Dataset items
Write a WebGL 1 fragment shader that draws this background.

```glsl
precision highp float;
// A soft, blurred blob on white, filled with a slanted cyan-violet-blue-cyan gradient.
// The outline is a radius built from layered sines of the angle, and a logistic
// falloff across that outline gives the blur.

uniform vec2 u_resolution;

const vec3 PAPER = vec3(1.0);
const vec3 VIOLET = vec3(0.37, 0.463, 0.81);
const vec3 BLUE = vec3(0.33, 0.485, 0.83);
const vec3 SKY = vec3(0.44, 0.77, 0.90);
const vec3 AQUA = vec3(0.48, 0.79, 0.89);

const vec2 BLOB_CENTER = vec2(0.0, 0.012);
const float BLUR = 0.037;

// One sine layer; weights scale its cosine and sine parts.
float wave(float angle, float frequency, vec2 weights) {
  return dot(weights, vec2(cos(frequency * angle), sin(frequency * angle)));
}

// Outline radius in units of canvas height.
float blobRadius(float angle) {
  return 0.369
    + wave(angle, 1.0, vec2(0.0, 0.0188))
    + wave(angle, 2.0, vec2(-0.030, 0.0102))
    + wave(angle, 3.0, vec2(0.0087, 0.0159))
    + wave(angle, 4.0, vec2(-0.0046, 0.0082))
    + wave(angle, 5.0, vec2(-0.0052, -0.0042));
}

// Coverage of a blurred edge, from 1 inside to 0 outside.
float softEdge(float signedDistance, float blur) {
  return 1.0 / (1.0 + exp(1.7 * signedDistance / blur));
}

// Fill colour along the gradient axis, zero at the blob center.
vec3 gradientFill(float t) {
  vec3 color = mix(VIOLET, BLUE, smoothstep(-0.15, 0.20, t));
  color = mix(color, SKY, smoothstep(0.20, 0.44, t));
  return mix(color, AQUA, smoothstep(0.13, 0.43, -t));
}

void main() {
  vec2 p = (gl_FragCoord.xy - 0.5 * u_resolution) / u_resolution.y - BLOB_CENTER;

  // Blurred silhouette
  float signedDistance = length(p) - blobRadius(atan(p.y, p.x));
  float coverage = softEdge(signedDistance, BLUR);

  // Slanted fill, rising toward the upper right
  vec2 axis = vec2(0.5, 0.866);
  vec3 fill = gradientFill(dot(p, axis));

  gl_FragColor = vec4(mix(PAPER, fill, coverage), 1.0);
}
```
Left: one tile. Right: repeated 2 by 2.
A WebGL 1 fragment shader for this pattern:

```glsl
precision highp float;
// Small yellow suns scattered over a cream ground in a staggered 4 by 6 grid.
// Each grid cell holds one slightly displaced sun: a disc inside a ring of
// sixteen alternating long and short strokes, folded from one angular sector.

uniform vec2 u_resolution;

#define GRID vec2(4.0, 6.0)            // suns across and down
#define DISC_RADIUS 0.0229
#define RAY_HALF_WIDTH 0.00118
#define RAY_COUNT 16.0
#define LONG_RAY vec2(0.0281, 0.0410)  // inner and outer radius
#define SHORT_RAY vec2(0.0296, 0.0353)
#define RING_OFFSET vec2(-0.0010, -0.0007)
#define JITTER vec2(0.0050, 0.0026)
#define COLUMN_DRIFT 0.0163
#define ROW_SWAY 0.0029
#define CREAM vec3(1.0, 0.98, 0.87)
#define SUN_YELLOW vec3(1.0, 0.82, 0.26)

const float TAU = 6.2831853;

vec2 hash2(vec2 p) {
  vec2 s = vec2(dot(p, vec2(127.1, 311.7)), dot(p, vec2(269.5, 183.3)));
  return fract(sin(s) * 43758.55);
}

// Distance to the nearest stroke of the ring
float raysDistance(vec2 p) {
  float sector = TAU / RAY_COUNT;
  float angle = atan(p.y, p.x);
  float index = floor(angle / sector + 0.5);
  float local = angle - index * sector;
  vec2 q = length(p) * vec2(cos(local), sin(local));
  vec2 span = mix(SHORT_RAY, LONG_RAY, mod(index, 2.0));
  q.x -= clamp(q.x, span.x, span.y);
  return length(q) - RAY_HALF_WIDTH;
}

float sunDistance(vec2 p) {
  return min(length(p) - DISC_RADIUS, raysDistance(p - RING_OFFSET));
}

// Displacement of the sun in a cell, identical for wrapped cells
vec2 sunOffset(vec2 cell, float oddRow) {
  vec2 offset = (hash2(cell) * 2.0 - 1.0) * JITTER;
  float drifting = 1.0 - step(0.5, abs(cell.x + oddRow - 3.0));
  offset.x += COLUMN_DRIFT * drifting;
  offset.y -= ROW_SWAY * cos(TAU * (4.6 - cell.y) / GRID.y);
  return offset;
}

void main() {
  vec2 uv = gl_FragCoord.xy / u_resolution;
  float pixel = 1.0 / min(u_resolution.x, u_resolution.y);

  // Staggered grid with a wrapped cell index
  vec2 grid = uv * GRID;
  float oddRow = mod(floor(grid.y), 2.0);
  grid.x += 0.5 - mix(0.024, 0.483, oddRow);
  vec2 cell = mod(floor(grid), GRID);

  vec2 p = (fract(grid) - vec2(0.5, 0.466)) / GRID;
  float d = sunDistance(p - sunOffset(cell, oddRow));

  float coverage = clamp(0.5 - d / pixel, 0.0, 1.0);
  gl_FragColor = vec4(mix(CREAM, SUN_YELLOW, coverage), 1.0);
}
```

# Problem requirements
From the entries, copy out each line containing the word "smoothstep".

# Answer box
  vec3 color = mix(VIOLET, BLUE, smoothstep(-0.15, 0.20, t));
  color = mix(color, SKY, smoothstep(0.20, 0.44, t));
  return mix(color, AQUA, smoothstep(0.13, 0.43, -t));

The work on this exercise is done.